Let’s go for a walk. We lace up our comfy old walking shoes, aim for a scenic flat-surfaced road, and set out to increase our heart rate and muscle tone. With no conscious effort at all, our bones and joints and muscles engage as one miraculous mechanical unit. They propel us forward, as intended, with perfectly syncopated balance and strength. That is, until the pain starts.
Sometimes it’s a dull ache in the hips, or a “slippery”, unstable feeling in the knees that gives you concern while descending the stairs. Walking, especially for longer distances, may cause an uneven cadence or a limp. Ibuprofen and anti-inflammatories can work wonders to reduce discomfort. However, when the pain keeps you up at night and it’s difficult to rise from sitting, it is time to see the doctor.
Your orthopedic specialist in Guatemala City will inquire about your symptoms and perform a physical examination. X-ray images may show loss of the cartilage and a “bone-on-bone” appearance. Bone spurs and bone cysts are commonly seen on high-resolution diagnostic scans like magnetic resonance imaging (MRI) or computed tomography (CT) scans. The goal of arthroscopic or joint replacement surgery (arthroplasty) is to relieve pain and increase the mobility and function of a damaged joint. It is usually considered only when other methods, such as physical therapy, exercise, and medications have failed.
The materials used in artificial joints vary, depending on the type of joint being replaced and how it needs to function. Hip joints, for example, need to be sturdy and able to bear your body’s weight evenly. Knee joints need to be flexible as well as strong. In general, the components must be durable, flexible and able to function in the body without causing an immune system reaction.
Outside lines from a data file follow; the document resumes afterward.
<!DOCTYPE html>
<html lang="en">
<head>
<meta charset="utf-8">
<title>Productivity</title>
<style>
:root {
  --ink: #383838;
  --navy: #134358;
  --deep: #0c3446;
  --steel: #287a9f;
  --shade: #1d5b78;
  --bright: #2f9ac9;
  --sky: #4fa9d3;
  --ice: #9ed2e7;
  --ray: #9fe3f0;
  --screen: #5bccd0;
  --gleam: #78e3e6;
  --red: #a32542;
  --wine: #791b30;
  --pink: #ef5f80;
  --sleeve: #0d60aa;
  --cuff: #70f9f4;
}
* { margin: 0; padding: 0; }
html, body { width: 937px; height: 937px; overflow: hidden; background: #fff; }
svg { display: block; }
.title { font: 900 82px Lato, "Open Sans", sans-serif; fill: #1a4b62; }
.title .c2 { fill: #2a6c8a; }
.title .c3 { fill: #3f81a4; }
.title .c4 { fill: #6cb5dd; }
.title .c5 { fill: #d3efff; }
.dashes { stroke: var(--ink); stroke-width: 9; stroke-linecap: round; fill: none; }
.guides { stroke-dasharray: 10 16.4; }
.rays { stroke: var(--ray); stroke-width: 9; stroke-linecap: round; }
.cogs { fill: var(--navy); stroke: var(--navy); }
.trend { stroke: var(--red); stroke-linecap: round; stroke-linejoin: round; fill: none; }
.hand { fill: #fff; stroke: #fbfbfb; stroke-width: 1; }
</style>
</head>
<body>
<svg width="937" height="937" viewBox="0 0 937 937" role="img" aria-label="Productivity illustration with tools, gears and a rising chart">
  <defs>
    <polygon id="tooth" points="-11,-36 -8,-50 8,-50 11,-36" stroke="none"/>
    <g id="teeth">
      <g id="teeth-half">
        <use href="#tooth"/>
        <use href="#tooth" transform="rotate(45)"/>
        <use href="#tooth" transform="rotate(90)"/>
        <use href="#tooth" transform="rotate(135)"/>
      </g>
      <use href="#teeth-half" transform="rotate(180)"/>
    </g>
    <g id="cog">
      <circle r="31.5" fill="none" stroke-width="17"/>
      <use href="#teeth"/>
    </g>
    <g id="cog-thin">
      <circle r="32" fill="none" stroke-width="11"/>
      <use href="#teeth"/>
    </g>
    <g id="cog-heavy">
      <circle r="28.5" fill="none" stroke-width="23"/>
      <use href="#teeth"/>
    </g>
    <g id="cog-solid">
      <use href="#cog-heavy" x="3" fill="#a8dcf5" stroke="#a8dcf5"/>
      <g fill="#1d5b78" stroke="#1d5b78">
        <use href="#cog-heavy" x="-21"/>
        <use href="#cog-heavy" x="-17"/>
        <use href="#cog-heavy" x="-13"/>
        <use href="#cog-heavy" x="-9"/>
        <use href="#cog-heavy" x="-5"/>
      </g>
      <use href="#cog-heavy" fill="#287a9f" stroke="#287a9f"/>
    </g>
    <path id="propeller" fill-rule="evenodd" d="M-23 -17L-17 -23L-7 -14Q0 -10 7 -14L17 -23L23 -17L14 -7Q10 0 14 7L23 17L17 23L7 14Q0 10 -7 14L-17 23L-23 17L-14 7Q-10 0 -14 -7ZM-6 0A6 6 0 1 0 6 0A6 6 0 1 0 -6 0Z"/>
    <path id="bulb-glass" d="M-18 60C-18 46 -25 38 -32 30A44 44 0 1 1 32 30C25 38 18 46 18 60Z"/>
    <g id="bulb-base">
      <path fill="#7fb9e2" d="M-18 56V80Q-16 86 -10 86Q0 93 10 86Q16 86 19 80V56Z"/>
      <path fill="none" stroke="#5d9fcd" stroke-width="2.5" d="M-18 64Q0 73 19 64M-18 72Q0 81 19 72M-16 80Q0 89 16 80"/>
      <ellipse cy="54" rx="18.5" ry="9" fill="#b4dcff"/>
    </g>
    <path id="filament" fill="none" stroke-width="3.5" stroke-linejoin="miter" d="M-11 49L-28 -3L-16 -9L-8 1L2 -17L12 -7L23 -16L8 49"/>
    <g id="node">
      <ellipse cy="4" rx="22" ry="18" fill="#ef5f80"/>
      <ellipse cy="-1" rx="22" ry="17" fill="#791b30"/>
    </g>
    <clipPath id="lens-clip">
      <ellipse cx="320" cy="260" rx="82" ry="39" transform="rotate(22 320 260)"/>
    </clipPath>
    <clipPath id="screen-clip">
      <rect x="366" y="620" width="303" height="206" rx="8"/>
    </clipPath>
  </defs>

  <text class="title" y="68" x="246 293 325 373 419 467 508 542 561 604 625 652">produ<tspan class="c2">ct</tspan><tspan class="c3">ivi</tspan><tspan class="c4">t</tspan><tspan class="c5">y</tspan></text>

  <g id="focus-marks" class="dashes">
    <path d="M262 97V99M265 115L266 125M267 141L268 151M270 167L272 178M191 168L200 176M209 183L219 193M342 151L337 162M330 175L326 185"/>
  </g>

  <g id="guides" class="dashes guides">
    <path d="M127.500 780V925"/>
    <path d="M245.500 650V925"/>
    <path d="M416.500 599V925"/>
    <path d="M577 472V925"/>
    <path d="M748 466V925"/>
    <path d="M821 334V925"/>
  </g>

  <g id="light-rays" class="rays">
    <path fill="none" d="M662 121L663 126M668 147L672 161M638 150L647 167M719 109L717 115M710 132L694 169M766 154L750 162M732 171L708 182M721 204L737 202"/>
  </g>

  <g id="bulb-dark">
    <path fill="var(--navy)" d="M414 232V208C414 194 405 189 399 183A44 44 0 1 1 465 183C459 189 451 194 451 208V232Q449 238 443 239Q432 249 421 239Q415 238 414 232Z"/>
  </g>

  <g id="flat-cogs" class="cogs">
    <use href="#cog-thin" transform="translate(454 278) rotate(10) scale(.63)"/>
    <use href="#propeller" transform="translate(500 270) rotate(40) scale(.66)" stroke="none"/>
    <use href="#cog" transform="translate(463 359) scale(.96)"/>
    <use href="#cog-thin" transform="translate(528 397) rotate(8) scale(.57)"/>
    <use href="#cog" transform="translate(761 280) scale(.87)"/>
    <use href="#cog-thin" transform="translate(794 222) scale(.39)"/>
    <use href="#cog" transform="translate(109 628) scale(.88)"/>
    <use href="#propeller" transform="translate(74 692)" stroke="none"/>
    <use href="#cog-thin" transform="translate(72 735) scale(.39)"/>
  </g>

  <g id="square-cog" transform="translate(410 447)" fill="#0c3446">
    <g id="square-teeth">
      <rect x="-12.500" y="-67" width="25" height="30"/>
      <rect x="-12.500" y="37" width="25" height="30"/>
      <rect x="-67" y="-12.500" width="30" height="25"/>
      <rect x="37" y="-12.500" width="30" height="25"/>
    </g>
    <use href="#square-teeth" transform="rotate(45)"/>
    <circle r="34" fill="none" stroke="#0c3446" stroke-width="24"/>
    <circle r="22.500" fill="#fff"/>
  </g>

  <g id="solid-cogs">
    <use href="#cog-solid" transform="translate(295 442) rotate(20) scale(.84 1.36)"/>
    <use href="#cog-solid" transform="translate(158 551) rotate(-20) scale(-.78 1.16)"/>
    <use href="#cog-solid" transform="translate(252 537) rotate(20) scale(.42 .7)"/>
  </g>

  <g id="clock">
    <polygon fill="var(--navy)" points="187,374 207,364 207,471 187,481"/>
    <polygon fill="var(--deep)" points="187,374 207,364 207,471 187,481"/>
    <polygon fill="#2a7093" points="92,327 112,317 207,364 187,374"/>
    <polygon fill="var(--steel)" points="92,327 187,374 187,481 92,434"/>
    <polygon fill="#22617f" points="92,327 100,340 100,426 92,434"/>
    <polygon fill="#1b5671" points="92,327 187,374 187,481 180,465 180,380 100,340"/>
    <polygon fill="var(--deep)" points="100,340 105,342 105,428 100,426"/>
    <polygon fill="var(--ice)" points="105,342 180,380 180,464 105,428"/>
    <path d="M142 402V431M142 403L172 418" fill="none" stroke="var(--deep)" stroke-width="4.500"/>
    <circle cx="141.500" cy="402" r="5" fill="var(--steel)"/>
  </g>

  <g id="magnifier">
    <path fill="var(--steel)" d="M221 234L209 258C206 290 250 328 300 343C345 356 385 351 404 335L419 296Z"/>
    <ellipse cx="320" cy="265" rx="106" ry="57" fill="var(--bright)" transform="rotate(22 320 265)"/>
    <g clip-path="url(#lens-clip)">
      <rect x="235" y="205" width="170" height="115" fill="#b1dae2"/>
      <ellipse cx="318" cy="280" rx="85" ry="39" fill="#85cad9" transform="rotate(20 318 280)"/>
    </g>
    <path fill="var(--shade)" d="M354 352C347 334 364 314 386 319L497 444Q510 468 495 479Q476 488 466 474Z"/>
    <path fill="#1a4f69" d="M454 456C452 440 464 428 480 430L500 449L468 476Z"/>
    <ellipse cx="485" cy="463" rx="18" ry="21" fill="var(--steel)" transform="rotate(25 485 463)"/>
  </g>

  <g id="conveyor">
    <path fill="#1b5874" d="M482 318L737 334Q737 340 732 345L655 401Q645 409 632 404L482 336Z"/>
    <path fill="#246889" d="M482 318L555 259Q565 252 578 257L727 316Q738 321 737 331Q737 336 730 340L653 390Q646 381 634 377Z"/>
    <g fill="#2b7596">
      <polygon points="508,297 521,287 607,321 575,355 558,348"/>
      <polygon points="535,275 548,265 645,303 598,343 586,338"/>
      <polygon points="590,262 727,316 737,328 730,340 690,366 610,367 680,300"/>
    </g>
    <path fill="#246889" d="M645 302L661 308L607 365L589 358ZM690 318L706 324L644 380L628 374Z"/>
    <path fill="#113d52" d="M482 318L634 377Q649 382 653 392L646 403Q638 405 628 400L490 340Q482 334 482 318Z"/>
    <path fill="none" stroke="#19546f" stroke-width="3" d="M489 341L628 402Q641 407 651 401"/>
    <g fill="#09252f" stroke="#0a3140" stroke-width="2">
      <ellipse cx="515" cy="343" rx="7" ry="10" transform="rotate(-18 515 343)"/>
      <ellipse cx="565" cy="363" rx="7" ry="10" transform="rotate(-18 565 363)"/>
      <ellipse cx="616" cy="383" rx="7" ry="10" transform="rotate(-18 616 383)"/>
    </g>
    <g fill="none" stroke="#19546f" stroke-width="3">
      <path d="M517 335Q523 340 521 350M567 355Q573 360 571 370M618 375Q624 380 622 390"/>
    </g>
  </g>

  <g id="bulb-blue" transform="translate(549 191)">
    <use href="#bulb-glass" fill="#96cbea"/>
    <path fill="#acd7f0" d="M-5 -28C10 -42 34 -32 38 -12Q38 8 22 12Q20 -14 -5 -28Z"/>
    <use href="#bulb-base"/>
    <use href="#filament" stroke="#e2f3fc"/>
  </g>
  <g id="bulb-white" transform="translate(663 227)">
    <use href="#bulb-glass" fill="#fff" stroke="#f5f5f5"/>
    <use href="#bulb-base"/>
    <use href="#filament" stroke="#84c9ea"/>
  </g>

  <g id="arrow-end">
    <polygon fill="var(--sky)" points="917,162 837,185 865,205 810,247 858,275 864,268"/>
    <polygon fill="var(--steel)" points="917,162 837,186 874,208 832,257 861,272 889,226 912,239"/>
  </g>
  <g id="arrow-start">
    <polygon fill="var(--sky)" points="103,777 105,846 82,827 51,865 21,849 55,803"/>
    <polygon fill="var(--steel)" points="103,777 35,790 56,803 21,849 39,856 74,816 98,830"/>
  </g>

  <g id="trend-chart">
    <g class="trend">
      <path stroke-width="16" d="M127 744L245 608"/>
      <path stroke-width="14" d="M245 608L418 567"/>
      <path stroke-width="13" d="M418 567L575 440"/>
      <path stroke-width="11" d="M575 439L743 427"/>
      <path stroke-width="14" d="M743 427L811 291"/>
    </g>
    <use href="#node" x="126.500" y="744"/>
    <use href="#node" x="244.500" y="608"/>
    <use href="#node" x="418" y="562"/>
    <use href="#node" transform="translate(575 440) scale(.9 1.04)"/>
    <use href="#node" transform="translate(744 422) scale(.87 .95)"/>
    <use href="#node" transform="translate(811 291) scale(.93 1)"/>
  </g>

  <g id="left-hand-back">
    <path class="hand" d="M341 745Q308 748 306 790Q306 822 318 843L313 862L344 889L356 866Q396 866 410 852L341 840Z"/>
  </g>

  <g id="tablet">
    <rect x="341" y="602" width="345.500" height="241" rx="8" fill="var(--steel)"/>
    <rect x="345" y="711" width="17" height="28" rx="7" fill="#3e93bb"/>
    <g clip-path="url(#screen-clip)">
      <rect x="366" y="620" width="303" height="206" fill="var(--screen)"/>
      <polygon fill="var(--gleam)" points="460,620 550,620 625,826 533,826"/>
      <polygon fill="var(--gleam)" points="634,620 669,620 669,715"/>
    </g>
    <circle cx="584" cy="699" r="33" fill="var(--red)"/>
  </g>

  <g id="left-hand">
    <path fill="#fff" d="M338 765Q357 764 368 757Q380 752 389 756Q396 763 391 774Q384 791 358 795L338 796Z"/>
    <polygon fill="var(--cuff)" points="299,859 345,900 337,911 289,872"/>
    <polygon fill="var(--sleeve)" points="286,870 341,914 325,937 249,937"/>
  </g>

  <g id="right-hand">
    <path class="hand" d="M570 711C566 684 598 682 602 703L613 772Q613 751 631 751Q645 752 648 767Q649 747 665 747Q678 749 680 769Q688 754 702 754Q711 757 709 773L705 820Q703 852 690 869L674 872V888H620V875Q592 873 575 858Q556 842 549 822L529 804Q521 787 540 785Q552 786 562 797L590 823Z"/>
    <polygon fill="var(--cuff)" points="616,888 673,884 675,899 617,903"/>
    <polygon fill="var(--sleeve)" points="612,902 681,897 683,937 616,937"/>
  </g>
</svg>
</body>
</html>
The implants used for hip and knee replacements in Guatemala are imported from the finest manufacturers in the world, usually ceramic on plastic and always biocompatible, meaning they’re designed to be accepted by your body. You can depend on pain-free function for twenty years or more.
Arthroscopy is a common surgical procedure in which a joint (arthro-) is viewed (-scopy) using a small camera. During the procedure, your orthopedic surgeon inserts the arthroscope, a small camera instrument about the size of a pencil, into your knee joint. The arthroscope sends the image to a high-definition monitor so that your surgeon can see the structures of the knee in great detail. Arthroscopy is a very effective tool that allows your surgeon to feel, repair, or remove damaged tissue. According to the American Orthopedic Society for Sports Medicine, more than 4 million knee arthroscopies are performed worldwide each year.
Recovery is a breeze at the Guatemala Medical Travel recovery guest house in Antigua, known as Casa Muriel. You will be up and walking 24 hours after surgery, return to the house that same day, and enjoy a stress-free recovery. Your RN nurse will check the wound, and the physical therapist monitors your comfort and mobility until the stitches are removed and you can return home.
Guatemalan orthopedic surgeons offer the perfect balance of cutting-edge technical instrumentation, the latest biotech materials, and many years of global training with extensive practical experience. You will see them, together with local and international patients, striding gracefully and confidently into the future.